After the pleasantries of ‘Four Corners’ this takes things on a step nicely, if not apace, giving the band more character which is all it takes to dispel doubts. Verging on urgent, ‘Alive’ is beautifully produced and both brisk and relaxed in a cultivated manner, as vocals flap around. The expected prettiness of their guitar is allowed to become gutsy, and they exhibit flashes of this power throughout a trim, inviting album which should also appeal to those outside the traditional Goth field.
‘Uncertain’ is immaculately tense, and the striking lyrical delivery snares you coolly. Refusing to relinquish romantic dreams our doomed host is basted in his own juices while the band plod heartily, with a very cute rhythmical dominance. Reassuring guitar gushes forth but the fretting concerns return to keep the mood dark. ‘Walk Away’ is weirder, with strong vocals ringing out as the band stand back, and again the words are hung out like ominous flags. Twinkly guitar, crisp drums and frankly exhibitionist bass undulate happily while groans inwardly, which is good, or it’d be a dour experience. By not mirroring the lyrical tone a vivacity occurs.

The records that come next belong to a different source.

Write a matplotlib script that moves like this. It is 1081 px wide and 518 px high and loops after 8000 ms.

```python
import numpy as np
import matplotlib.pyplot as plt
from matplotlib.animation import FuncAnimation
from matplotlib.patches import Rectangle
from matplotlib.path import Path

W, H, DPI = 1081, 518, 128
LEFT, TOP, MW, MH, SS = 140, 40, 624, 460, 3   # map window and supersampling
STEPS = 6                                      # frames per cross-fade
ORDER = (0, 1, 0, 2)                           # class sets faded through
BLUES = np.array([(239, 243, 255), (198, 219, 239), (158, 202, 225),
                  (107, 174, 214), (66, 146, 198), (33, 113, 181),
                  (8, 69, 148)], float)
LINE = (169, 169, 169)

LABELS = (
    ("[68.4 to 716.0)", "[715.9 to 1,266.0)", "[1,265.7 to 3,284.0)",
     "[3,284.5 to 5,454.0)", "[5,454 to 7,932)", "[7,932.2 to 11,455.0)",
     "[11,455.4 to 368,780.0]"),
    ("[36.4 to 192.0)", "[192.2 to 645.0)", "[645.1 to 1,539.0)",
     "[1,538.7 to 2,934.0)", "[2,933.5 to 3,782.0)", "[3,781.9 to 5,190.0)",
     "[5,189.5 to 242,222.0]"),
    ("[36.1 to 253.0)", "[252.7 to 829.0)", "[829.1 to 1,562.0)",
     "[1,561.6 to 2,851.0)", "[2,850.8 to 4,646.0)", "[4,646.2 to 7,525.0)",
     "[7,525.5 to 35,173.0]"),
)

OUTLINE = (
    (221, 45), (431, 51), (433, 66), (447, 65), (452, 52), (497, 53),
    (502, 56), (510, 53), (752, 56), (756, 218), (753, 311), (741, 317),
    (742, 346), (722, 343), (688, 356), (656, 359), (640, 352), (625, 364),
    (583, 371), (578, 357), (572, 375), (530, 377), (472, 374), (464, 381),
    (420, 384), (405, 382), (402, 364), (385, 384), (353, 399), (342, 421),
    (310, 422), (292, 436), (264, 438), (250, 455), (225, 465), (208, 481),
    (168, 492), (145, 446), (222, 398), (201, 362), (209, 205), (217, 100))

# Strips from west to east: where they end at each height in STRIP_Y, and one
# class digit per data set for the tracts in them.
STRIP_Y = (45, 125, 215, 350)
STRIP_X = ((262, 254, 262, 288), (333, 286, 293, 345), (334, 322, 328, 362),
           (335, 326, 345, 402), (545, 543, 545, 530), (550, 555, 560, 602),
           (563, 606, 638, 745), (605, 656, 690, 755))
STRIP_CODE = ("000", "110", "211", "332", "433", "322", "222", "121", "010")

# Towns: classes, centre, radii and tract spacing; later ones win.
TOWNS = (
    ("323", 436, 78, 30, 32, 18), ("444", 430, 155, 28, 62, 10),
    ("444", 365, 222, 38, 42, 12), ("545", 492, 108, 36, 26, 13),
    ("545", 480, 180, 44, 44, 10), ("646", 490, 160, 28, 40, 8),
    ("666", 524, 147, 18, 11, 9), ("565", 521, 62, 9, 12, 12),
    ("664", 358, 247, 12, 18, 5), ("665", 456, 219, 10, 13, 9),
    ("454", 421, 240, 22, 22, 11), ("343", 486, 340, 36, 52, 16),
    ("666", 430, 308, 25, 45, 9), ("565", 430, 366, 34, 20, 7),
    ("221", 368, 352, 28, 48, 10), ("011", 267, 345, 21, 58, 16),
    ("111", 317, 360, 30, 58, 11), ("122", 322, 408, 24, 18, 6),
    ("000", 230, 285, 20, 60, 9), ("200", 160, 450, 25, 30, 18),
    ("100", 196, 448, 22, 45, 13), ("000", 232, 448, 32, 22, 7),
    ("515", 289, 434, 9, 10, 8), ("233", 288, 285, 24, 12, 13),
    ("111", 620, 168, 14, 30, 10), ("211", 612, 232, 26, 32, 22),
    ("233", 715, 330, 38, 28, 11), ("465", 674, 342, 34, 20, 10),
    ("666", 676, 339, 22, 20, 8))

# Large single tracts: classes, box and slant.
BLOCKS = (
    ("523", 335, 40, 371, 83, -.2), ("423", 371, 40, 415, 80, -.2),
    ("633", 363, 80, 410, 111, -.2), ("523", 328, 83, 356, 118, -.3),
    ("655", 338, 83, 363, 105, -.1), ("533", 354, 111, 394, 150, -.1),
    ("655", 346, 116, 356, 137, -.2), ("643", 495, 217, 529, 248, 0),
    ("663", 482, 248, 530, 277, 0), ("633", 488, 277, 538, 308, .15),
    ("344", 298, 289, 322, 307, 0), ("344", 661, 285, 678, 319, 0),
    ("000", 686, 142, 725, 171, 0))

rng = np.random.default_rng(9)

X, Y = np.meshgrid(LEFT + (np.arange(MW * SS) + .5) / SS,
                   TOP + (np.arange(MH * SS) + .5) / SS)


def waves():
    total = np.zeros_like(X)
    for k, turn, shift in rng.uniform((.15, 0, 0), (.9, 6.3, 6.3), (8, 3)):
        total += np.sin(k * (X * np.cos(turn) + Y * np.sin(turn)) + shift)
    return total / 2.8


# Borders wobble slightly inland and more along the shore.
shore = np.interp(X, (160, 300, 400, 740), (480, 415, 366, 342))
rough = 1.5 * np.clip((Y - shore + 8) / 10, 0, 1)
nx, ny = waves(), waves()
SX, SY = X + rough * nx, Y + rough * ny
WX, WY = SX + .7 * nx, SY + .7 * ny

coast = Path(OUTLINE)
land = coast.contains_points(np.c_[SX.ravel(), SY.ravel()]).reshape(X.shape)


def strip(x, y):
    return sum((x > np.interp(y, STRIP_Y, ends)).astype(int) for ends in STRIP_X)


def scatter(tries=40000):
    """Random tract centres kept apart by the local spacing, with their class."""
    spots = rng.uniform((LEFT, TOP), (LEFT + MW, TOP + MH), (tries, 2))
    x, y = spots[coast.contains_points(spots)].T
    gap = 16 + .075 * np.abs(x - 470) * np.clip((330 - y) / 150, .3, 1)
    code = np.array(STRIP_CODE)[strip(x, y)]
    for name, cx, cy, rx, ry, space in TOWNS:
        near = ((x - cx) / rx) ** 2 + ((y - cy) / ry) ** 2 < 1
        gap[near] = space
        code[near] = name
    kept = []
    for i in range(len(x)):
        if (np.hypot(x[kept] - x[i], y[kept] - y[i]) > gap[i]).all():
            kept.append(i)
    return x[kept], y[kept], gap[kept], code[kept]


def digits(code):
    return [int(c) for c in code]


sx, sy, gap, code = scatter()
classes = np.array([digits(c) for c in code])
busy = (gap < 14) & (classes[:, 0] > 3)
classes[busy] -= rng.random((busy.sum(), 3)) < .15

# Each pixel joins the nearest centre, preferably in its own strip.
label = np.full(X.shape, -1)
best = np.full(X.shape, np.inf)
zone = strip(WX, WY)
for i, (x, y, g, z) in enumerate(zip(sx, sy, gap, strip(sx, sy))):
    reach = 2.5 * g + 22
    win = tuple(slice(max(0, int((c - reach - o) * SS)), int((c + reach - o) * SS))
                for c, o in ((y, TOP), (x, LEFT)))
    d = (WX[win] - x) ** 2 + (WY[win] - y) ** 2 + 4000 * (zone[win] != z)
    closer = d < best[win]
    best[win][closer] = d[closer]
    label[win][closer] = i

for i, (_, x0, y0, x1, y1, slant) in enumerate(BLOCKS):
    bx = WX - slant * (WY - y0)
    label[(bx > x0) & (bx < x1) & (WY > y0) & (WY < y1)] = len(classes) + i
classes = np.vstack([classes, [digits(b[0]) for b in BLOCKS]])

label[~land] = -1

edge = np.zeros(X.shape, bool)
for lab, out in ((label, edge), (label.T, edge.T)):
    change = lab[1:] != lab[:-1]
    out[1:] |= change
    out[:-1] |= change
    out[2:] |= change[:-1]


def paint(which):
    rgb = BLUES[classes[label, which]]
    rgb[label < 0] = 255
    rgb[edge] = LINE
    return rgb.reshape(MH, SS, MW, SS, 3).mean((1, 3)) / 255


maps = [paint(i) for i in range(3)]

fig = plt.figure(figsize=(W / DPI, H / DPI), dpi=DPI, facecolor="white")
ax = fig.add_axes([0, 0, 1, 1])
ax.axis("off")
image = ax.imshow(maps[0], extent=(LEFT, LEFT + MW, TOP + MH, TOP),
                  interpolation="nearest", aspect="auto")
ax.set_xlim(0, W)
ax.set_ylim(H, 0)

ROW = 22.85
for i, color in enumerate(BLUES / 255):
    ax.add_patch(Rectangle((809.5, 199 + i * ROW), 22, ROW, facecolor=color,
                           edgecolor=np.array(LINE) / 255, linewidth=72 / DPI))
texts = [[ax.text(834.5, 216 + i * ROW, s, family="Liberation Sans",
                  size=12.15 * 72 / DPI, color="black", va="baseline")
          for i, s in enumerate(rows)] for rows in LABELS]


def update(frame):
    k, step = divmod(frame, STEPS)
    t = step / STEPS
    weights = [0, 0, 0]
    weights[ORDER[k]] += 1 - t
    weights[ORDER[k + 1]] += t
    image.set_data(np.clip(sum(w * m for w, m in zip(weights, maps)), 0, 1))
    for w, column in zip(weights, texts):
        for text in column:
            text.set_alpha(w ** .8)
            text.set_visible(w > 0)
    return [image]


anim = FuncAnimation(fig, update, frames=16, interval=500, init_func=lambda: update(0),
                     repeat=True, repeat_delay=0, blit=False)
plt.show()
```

‘Wondering’ finds a drumming assassin let loose in a monastery. Worried vocals pursue his daring work and angry, jutting guitar roughs up the softening, rolling undertow. Driven, and with controlled incandescence, this is a sumptuous voyage made unusual with the rhythmical geography and only let down by the curious and unlikely end. ‘Looking Back’ is simple Goth, presenting the notion of decisive decisions and demonstrations of devotion. Pinpoint guitar filigree over mournful, podgy bass offsets the now boomy singer. ‘Reflections’ has further versatility and variety as the song floods with fluttering guitar and the rhythm chops down hungrily on the more desperate, dramatic declarations. The double vocals doesn’t work, but the resolute intensity does.

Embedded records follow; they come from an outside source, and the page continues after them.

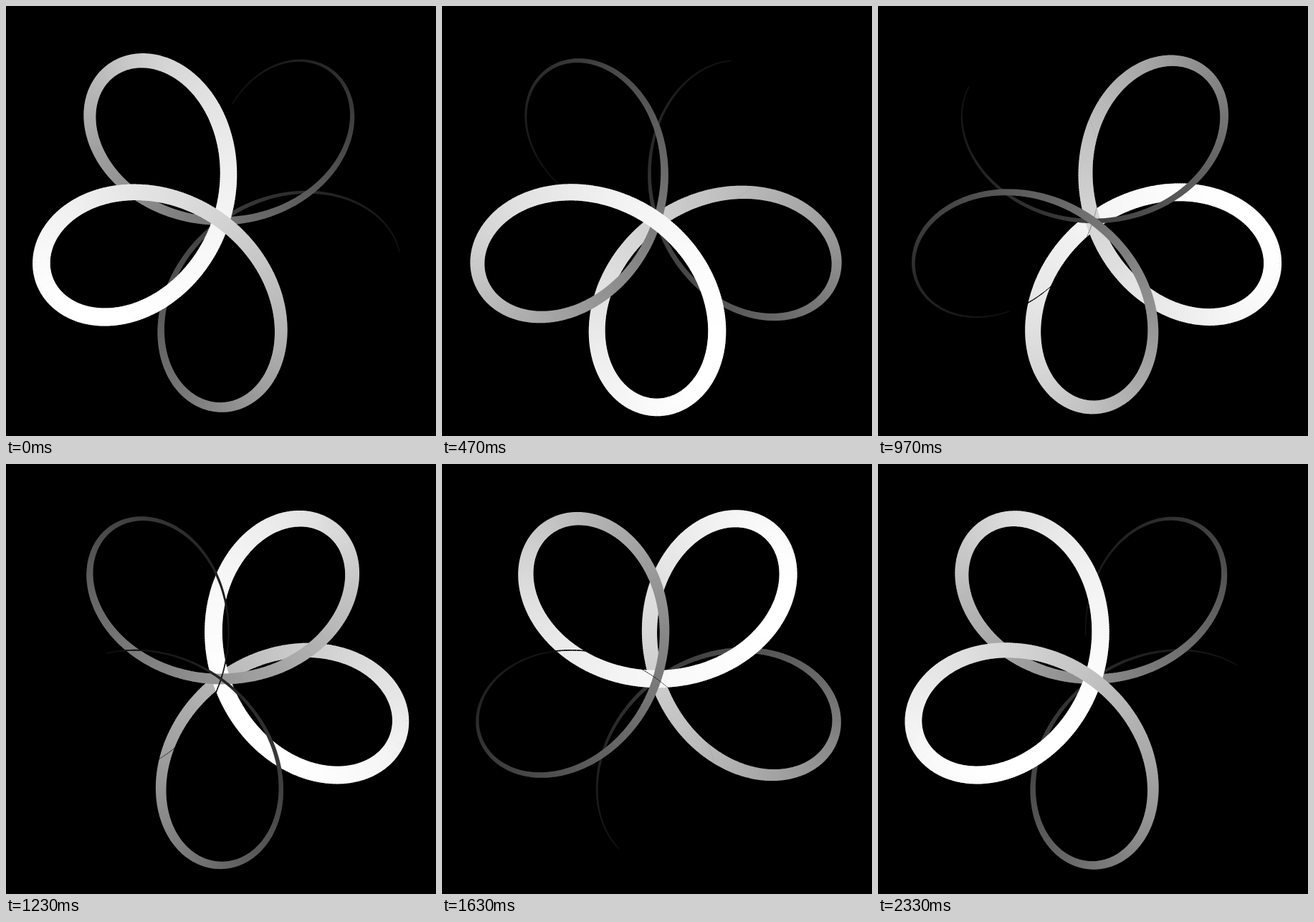
Recreate the animation shown at these times as an HTML page with a canvas. Size 600 by 600 pixels, loop 2360 ms.

```html
<!DOCTYPE html>
<html lang="en">
<head>
<meta charset="utf-8">
<title>Rose ribbon</title>
<style>
  html, body { margin: 0; width: 100%; height: 100%; overflow: hidden; background: #000; }
  canvas { display: block; width: 100vmin; height: 100vmin; }
</style>
</head>
<body>
<canvas id="stage" width="600" height="600"></canvas>
<script>
const ctx = document.getElementById('stage').getContext('2d');
const LOOP = 2360, STEPS = 72;
const PETALS = 5, RADIUS = 260, CENTER = 300, MAX_WIDTH = 25;
const SEGMENTS = 1200, OVERLAP = 0.4;
const DARKEST = 16; // fainter greys fall to black

// Five-petal rose r = cos(5a/3); u counts petals, starting at the bottom tip.
function point(u) {
  const r = RADIUS * Math.cos(Math.PI * u);
  const a = 0.6 * Math.PI * u;
  return [CENTER - r * Math.sin(a), CENTER + r * Math.cos(a)];
}

const segments = Array.from({ length: SEGMENTS }, (_, i) => ({
  turn: (i + 0.5) / SEGMENTS,
  from: point(i * PETALS / SEGMENTS),
  to: point((i + 1 + OVERLAP) * PETALS / SEGMENTS)
}));

function draw(phase) {
  ctx.fillStyle = '#000';
  ctx.fillRect(0, 0, 600, 600);
  for (const { turn, from, to } of segments) {
    const glow = 0.5 + 0.5 * Math.cos(2 * Math.PI * (turn - phase));
    const grey = Math.round(255 * glow);
    const level = grey < DARKEST ? 0 : grey;
    ctx.strokeStyle = `rgb(${level},${level},${level})`;
    ctx.lineWidth = Math.max(0.05, MAX_WIDTH * glow);
    ctx.beginPath();
    ctx.moveTo(...from);
    ctx.lineTo(...to);
    ctx.stroke();
  }
}

// Thirty steps per second, on a 10 ms clock.
const stepAt = ms => Math.floor((Math.floor(ms / 10) * 3 + 1) / 10);

const start = performance.now();
let shown = -1;

function tick() {
  const step = stepAt((performance.now() - start) % LOOP);
  if (step !== shown) {
    shown = step;
    draw(0.75 + (step + 1) / STEPS);
  }
  requestAnimationFrame(tick);
}
tick();
</script>
</body>
</html>
```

‘Taken’ will give you pause for thought. Emotional turbulence goes from anguish to dignified resignation and the music reverberates likewise, all put over with a heartfelt throb it’s like Furniture at their finest, for anyone who remembers. Guitar tweezers pull at the sullen face of ‘Never Again’, eventually encouraging some lusty bellowing which is striking. ‘Years’ is strident fluff by comparison albeit with a good drum kick and ‘Another Day’ rounds things off with perhaps a suitable case of misery, but does it concern someone that died, or slipped away? Either way it’s uncomfortable and makes for a fine close to an auspiciously stately success.

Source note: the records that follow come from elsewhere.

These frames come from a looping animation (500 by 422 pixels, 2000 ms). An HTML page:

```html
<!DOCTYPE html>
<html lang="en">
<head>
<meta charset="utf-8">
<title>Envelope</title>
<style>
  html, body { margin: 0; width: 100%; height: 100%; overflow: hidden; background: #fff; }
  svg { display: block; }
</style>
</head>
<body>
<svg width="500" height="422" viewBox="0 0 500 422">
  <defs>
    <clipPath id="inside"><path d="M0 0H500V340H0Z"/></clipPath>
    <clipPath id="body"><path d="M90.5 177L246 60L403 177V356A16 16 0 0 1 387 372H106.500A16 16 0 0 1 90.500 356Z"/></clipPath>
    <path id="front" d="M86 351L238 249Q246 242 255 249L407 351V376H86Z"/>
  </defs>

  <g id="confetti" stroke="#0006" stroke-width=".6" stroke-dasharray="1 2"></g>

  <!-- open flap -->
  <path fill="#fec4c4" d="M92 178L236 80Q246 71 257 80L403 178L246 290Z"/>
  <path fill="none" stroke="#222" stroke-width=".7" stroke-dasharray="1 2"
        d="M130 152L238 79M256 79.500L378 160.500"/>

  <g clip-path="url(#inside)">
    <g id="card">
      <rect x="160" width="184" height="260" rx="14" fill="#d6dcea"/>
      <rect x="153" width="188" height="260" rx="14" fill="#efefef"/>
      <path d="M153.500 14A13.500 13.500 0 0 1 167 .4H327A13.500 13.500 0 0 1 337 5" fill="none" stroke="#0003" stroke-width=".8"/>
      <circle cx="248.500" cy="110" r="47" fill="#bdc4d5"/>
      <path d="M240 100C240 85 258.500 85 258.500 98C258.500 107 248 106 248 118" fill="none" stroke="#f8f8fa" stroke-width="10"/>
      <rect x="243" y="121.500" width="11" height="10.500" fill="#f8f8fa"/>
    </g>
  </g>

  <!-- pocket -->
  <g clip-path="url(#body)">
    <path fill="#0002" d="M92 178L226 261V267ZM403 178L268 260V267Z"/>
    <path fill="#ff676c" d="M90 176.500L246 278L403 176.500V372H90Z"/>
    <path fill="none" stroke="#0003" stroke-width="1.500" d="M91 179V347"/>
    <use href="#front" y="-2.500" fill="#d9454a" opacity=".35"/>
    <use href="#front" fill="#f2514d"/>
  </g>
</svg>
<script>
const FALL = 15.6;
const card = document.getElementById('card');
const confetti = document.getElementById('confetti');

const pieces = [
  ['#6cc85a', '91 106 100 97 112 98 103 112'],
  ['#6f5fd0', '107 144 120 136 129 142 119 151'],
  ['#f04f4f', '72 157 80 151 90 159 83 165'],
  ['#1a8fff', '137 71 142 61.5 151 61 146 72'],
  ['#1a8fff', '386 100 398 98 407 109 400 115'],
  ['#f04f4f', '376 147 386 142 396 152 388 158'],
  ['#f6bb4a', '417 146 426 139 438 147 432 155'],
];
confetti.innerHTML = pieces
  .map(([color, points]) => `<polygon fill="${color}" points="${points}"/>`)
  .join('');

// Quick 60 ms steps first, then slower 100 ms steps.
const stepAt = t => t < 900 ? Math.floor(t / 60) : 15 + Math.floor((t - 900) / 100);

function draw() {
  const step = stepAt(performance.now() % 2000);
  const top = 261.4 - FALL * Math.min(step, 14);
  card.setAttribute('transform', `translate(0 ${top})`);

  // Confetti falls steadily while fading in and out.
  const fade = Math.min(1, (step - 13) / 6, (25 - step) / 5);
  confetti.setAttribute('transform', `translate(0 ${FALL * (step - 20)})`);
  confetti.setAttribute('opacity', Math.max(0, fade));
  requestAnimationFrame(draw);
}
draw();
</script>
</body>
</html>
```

They’ve stood up, disturbing the mustiness, and it all looks and sounds good.